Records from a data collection
»»
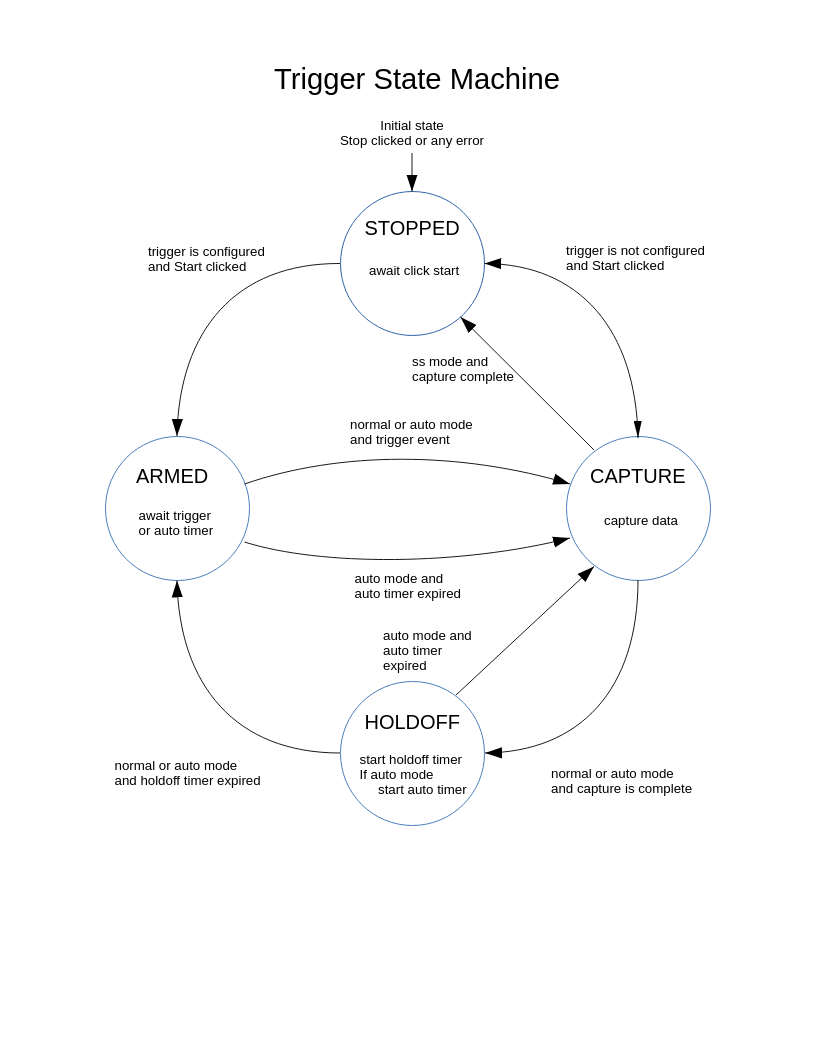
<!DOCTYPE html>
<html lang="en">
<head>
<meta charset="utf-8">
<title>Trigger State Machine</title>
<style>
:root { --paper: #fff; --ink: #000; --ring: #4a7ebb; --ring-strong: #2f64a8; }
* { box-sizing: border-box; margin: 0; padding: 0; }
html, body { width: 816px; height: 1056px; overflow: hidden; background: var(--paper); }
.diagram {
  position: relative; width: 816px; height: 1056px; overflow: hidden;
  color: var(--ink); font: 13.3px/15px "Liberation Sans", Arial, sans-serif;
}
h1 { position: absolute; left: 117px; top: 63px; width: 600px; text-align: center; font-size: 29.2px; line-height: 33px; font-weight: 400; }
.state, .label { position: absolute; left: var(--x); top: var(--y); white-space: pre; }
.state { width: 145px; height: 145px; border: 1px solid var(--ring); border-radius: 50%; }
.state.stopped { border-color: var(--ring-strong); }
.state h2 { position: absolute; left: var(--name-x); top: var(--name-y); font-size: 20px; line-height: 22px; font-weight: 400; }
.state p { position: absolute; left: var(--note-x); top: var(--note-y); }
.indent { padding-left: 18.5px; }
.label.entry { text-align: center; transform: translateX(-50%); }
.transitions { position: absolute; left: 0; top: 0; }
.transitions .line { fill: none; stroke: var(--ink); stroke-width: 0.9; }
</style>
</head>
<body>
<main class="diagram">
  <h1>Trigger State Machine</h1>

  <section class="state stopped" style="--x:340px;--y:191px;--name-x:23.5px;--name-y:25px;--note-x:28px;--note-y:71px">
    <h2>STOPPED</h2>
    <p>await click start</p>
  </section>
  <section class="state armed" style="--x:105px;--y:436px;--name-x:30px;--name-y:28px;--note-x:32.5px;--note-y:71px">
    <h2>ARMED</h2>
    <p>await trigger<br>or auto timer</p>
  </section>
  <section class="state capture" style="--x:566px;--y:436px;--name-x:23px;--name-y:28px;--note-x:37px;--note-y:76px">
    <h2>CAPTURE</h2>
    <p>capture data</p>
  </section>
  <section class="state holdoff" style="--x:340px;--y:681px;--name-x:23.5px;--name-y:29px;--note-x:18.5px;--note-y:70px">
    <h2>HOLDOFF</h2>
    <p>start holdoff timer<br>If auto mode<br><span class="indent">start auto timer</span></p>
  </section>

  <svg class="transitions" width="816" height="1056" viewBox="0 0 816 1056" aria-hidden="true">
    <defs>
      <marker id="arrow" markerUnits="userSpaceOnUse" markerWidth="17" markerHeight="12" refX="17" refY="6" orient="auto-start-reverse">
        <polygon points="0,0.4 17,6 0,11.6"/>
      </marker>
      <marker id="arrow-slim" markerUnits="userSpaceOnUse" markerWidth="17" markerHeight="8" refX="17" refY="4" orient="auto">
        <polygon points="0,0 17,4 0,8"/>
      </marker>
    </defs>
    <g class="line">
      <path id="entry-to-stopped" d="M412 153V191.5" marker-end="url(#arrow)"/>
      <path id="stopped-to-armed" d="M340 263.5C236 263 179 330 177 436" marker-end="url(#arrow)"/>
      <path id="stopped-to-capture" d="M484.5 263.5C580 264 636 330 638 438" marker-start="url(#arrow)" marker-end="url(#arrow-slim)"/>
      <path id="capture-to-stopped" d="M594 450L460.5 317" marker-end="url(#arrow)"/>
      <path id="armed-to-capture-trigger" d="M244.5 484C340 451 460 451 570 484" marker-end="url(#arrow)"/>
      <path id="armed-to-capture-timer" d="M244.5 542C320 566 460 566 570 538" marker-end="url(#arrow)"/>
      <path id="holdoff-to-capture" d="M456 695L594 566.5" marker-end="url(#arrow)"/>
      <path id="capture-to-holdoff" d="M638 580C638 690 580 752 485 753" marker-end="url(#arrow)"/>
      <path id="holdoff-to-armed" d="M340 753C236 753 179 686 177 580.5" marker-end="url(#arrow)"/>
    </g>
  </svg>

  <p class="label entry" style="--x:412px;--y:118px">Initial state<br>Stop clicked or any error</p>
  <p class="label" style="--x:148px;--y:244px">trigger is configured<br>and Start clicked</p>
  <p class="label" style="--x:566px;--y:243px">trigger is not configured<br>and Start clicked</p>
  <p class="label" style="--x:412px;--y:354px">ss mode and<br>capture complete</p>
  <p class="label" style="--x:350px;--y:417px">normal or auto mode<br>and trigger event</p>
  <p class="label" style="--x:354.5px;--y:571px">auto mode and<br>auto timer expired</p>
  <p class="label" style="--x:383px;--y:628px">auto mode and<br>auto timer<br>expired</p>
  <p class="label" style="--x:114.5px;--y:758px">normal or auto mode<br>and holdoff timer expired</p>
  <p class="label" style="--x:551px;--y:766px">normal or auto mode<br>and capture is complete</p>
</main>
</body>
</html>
««
»»
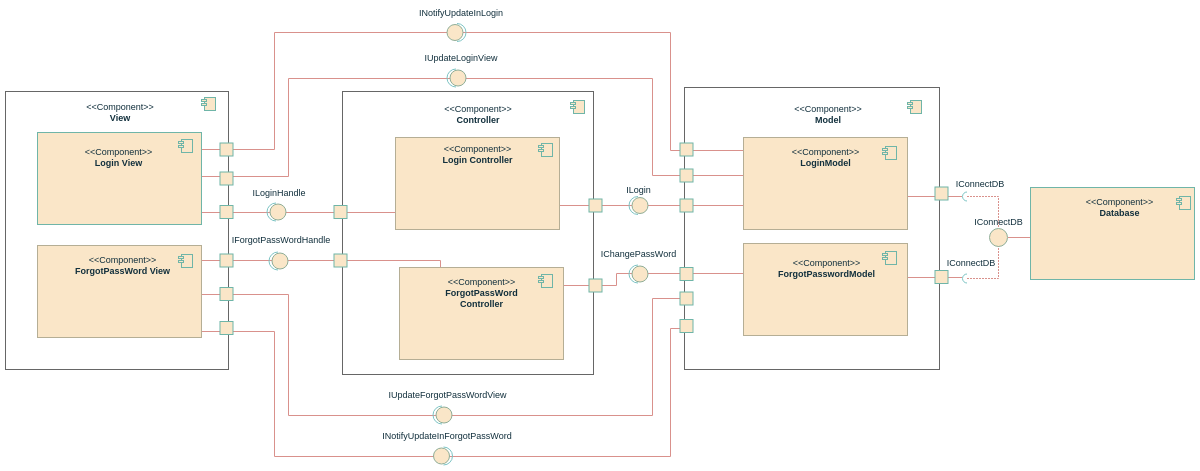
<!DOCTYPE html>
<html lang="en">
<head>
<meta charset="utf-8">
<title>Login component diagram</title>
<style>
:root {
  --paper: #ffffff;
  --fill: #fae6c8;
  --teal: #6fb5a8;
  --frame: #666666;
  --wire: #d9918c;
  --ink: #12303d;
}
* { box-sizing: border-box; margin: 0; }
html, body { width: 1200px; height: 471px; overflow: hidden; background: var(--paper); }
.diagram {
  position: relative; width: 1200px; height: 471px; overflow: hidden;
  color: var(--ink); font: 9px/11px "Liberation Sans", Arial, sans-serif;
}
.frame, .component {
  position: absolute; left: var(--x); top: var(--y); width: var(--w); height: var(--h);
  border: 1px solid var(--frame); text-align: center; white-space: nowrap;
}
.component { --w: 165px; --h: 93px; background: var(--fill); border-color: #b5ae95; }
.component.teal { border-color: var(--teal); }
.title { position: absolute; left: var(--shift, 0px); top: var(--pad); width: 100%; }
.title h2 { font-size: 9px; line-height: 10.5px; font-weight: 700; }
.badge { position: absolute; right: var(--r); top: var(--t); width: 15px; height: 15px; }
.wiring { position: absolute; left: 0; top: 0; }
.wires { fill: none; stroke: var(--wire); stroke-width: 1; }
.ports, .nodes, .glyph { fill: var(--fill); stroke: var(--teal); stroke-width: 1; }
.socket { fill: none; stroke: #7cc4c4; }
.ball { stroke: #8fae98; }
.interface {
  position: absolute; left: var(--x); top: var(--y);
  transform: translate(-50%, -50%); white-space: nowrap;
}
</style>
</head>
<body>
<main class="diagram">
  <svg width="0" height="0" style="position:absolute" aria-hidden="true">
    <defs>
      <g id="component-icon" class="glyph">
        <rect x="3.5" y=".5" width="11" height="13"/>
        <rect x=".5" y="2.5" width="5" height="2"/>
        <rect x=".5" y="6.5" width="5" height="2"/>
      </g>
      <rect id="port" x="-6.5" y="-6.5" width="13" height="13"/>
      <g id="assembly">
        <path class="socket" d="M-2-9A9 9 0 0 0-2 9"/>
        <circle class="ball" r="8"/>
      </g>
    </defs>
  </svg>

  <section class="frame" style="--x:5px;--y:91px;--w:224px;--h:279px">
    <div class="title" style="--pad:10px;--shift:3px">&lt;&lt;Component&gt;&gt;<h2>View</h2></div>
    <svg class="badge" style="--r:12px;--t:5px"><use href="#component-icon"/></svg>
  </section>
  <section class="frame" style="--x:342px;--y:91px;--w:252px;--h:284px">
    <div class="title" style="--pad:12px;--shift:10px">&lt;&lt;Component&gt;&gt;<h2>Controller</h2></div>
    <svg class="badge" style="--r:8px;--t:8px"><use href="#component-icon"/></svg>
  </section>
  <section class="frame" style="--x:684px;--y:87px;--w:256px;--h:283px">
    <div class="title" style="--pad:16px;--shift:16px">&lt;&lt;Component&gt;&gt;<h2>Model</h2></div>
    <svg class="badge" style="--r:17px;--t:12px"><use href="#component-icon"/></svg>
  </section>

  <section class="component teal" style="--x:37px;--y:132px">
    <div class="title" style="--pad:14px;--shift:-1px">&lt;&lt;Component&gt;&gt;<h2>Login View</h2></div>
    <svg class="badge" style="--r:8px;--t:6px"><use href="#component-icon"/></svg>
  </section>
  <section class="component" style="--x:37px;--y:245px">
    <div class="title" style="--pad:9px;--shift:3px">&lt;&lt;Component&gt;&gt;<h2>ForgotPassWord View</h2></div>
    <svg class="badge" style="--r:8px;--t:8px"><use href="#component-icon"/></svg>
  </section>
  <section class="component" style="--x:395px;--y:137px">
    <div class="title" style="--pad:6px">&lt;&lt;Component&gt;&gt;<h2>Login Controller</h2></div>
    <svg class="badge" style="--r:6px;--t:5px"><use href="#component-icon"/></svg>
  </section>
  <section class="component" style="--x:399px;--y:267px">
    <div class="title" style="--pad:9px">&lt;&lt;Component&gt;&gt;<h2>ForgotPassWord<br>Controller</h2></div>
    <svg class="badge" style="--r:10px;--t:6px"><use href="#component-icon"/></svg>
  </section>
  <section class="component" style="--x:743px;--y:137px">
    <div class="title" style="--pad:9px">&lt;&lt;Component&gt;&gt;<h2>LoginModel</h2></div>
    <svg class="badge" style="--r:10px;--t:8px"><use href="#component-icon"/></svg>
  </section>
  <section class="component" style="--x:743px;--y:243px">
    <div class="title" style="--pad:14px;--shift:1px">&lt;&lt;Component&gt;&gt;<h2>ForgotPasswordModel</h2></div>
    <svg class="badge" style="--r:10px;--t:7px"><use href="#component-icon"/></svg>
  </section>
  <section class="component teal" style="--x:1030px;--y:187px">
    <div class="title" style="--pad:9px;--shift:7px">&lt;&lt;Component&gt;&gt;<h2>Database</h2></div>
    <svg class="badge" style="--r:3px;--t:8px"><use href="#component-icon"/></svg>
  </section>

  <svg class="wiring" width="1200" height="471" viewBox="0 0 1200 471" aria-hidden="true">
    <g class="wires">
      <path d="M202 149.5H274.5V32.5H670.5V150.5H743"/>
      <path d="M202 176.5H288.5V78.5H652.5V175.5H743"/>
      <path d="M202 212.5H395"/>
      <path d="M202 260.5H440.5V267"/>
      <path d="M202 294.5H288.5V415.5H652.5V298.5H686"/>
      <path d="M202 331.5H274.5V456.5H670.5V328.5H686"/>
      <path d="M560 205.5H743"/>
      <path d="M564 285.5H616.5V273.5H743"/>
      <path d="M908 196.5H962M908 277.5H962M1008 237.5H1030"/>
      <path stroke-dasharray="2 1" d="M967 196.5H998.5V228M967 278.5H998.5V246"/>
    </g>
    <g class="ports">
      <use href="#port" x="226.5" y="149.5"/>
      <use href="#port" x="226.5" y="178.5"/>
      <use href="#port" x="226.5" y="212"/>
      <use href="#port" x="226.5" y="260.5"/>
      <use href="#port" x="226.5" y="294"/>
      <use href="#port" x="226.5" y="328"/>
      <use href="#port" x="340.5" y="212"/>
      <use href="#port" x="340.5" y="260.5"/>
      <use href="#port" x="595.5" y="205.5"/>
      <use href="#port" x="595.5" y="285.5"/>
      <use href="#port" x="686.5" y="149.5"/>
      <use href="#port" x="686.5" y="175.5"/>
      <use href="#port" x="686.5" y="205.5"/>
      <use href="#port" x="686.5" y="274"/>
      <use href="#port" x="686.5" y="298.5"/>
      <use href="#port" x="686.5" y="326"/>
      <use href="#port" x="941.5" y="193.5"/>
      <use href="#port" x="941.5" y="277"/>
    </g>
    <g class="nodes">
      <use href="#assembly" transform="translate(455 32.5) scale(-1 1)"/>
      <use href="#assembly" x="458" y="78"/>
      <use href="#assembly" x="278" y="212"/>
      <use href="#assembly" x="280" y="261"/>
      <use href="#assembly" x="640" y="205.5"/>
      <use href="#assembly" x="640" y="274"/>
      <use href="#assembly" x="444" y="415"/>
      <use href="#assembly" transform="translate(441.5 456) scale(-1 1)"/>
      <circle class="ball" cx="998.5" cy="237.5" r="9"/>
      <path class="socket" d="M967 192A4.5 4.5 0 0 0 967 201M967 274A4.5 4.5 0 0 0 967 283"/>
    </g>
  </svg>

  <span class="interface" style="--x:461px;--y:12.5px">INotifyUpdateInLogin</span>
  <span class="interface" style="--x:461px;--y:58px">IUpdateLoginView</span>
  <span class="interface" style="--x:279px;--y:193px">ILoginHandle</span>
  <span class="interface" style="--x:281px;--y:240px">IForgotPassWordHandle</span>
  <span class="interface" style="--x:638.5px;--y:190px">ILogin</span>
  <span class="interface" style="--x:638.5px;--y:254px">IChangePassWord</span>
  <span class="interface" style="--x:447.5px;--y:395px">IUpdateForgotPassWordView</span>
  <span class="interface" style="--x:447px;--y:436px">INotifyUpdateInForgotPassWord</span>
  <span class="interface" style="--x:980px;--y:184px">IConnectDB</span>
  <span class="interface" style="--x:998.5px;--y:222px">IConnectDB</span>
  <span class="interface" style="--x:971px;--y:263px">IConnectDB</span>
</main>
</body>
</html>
««
»»
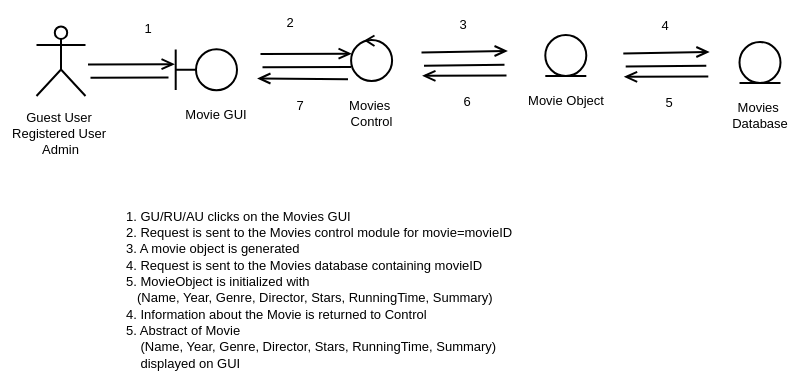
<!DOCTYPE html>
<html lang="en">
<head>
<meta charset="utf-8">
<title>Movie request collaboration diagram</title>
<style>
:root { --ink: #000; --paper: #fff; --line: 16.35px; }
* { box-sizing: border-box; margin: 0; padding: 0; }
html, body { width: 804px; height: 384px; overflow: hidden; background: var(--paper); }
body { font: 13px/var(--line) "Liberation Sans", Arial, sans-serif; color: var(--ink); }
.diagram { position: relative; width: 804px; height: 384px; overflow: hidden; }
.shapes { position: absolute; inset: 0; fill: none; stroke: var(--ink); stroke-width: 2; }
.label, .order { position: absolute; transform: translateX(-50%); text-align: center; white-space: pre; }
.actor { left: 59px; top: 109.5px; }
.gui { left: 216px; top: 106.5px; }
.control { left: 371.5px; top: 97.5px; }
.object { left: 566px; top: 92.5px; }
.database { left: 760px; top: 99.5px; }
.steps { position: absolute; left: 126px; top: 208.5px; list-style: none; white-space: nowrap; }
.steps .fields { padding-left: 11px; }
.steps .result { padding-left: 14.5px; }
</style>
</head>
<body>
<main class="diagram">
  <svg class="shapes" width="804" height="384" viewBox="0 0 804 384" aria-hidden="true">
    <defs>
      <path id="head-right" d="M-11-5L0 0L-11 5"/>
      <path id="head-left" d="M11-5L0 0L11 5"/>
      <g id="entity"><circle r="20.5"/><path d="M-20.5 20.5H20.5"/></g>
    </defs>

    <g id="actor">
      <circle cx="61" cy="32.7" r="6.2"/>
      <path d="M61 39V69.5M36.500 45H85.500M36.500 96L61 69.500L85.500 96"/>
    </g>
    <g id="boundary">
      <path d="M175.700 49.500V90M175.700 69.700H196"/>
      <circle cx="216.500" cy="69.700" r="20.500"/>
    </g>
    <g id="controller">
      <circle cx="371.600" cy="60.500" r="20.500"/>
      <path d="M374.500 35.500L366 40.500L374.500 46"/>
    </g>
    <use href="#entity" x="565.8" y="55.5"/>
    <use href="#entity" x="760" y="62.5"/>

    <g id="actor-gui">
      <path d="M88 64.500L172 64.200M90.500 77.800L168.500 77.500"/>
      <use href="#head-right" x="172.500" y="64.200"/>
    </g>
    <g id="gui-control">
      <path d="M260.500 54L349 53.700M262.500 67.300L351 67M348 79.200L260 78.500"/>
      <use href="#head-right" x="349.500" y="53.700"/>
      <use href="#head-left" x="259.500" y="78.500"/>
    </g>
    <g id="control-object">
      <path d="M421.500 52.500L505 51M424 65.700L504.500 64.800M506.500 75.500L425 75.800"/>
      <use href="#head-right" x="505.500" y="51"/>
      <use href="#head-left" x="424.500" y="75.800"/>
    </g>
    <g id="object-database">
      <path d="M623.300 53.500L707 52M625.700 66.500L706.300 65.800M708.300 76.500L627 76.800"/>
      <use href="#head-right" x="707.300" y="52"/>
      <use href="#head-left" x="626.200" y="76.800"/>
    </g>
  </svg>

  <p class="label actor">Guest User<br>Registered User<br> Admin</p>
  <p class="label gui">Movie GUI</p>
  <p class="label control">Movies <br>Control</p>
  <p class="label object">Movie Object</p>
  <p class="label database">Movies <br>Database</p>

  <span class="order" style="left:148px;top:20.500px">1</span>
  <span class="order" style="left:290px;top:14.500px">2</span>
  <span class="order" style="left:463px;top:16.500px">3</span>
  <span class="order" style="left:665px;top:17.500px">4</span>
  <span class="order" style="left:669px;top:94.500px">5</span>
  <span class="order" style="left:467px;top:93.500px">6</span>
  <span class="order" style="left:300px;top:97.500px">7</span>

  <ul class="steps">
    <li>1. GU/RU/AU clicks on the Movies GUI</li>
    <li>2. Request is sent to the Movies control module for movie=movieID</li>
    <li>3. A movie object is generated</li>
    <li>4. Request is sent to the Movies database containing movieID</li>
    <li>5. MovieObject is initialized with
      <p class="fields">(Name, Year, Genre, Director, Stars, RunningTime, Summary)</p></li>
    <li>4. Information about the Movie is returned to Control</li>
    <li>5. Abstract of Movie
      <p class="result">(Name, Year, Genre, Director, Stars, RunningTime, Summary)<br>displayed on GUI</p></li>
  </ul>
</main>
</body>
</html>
««
ASSIGNMENT:
Scan the data above. Return every line with "auto" in it.

COMPLETED TASK:
    <p>await trigger<br>or auto timer</p>
    <p>start holdoff timer<br>If auto mode<br><span class="indent">start auto timer</span></p>
      <marker id="arrow" markerUnits="userSpaceOnUse" markerWidth="17" markerHeight="12" refX="17" refY="6" orient="auto-start-reverse">
      <marker id="arrow-slim" markerUnits="userSpaceOnUse" markerWidth="17" markerHeight="8" refX="17" refY="4" orient="auto">
  <p class="label" style="--x:350px;--y:417px">normal or auto mode<br>and trigger event</p>
  <p class="label" style="--x:354.5px;--y:571px">auto mode and<br>auto timer expired</p>
  <p class="label" style="--x:383px;--y:628px">auto mode and<br>auto timer<br>expired</p>
  <p class="label" style="--x:114.5px;--y:758px">normal or auto mode<br>and holdoff timer expired</p>
  <p class="label" style="--x:551px;--y:766px">normal or auto mode<br>and capture is complete</p>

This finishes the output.